Task to carry out> Output, word for word, the lines of this listing that fall between the line with "<h2>Room</h2>" and the line with "<li> adresse: varchar(500)</li>", counting both of those lines, and no others.

Records supplied>

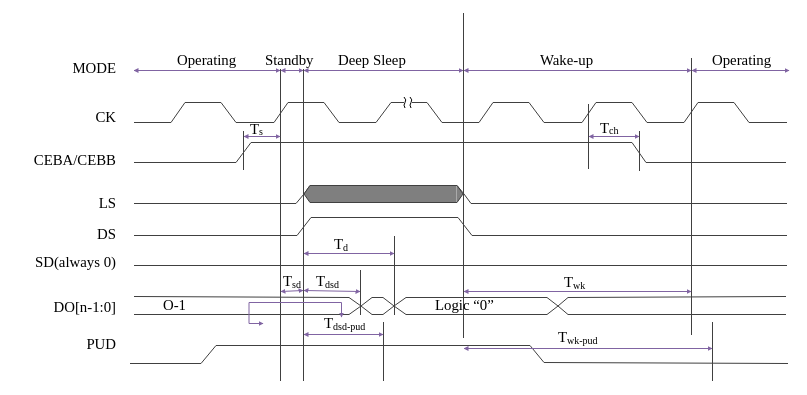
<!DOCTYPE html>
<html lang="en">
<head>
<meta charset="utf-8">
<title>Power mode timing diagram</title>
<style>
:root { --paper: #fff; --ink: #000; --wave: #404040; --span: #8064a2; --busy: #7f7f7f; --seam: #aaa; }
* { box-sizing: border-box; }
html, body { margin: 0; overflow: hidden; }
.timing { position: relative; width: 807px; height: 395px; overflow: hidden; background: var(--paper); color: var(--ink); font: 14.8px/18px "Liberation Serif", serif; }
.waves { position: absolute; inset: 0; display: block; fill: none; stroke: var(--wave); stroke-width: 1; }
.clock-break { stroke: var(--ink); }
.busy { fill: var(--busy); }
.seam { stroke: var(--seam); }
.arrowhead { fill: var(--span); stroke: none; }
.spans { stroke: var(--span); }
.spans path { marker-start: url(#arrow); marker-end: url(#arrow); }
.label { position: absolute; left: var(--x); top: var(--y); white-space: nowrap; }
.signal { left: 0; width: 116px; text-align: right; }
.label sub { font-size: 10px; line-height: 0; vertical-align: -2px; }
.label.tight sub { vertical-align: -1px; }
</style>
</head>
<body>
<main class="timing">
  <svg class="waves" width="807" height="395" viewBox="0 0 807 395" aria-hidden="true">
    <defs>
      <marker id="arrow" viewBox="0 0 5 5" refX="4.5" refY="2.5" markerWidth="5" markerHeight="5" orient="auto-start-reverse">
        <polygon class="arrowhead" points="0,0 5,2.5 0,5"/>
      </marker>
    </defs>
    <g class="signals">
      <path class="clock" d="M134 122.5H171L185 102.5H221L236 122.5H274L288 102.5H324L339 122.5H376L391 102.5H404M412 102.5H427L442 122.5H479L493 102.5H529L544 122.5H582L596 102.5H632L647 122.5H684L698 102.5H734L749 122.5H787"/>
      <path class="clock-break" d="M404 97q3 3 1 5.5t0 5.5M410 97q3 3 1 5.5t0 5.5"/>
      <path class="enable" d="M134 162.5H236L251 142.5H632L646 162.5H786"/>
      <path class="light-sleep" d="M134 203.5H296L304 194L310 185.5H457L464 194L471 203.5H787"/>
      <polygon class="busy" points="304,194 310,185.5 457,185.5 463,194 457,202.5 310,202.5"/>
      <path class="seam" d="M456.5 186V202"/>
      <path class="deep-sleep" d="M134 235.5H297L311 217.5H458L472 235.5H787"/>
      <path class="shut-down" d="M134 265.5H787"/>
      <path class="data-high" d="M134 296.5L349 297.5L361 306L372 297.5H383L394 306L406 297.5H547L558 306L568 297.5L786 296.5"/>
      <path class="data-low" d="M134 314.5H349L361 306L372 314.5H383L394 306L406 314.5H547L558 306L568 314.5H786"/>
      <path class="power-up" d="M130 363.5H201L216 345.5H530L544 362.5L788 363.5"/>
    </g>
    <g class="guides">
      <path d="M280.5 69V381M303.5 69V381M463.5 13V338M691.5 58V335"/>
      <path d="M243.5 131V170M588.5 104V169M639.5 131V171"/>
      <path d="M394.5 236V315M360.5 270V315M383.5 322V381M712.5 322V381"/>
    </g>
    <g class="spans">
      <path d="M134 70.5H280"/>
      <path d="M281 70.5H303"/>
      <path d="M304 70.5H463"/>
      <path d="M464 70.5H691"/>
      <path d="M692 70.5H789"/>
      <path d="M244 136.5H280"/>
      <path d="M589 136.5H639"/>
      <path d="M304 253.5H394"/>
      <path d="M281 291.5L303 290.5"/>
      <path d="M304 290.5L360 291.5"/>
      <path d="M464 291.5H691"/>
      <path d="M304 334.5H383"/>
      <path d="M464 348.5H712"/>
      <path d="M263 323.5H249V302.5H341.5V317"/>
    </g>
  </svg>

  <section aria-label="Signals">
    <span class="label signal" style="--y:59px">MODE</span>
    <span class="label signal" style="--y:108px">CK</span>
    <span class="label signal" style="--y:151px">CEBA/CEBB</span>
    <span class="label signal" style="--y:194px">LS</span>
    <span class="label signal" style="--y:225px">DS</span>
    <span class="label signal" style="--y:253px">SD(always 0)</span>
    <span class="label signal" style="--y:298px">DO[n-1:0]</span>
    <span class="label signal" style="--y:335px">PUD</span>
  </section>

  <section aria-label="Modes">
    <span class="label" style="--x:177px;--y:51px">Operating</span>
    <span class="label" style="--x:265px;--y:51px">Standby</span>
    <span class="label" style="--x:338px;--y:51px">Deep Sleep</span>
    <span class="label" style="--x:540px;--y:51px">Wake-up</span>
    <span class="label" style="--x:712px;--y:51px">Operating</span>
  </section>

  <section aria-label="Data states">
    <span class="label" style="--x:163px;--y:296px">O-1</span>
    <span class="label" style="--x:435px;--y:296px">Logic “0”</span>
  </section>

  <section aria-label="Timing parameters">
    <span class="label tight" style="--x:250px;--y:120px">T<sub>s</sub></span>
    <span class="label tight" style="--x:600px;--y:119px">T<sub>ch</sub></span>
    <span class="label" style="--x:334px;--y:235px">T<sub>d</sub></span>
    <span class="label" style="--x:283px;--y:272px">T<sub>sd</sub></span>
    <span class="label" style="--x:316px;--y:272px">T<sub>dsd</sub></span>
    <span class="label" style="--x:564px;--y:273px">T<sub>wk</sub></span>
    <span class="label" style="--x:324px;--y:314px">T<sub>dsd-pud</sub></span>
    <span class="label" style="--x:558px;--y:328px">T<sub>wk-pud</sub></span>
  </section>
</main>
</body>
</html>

--

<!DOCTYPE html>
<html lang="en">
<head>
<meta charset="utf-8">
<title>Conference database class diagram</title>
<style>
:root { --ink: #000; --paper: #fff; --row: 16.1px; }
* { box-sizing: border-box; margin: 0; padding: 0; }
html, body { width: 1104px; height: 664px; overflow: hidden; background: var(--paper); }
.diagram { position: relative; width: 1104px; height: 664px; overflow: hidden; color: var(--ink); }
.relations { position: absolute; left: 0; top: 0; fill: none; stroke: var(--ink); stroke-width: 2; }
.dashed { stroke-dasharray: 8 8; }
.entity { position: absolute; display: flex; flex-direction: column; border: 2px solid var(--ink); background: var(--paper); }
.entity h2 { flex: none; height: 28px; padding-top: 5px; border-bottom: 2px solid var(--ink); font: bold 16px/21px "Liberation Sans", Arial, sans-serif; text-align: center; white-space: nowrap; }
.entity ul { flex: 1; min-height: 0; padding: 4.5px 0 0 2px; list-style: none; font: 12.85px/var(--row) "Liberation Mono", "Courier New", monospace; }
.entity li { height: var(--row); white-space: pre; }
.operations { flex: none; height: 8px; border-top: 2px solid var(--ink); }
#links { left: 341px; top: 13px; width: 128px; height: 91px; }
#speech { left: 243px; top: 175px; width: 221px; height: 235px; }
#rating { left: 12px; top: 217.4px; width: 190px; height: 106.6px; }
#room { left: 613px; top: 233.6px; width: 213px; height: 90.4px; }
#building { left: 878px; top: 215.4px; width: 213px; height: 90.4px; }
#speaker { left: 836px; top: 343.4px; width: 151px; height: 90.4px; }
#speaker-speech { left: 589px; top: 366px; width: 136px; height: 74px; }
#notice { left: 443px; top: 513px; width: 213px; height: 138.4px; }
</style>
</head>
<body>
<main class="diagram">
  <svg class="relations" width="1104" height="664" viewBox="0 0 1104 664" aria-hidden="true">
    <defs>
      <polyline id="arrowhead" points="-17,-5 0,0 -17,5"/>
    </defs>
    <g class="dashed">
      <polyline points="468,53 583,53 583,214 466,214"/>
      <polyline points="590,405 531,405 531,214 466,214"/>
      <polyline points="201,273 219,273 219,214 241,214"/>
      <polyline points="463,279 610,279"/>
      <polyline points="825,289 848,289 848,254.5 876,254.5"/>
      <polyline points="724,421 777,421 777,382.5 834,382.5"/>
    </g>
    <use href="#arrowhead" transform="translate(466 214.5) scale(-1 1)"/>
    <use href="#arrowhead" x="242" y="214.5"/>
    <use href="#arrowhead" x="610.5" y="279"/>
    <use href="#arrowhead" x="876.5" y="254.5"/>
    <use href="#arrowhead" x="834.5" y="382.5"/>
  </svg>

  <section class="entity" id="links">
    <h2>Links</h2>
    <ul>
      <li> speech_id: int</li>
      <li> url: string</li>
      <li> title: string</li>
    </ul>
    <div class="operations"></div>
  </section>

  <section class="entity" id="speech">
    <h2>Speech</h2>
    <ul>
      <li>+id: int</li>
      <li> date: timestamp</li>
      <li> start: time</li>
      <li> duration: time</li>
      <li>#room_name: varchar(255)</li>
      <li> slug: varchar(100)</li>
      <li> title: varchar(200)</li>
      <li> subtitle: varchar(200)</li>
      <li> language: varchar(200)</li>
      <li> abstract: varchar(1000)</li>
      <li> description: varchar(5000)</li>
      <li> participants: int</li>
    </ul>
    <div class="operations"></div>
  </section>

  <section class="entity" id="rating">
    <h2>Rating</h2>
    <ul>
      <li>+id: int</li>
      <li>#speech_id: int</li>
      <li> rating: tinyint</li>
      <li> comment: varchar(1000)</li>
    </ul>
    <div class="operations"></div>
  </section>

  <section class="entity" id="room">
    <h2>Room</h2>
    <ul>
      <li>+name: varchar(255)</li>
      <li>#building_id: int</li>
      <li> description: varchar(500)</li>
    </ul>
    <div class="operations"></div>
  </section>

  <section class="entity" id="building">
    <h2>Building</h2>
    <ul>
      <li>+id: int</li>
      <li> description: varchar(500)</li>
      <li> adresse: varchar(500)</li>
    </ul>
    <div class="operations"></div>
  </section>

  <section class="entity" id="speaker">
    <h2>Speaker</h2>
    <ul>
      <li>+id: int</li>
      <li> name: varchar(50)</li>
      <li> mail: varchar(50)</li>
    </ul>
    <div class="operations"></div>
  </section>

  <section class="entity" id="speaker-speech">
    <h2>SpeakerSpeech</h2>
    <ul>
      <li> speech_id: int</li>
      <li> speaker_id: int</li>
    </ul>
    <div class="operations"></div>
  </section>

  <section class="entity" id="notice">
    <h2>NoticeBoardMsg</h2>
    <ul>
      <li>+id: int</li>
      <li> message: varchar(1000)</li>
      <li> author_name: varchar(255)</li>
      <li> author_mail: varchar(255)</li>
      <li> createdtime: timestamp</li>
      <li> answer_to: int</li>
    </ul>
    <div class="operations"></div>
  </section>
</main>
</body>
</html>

Your response>
    <h2>Room</h2>
    <ul>
      <li>+name: varchar(255)</li>
      <li>#building_id: int</li>
      <li> description: varchar(500)</li>
    </ul>
    <div class="operations"></div>
  </section>

  <section class="entity" id="building">
    <h2>Building</h2>
    <ul>
      <li>+id: int</li>
      <li> description: varchar(500)</li>
      <li> adresse: varchar(500)</li>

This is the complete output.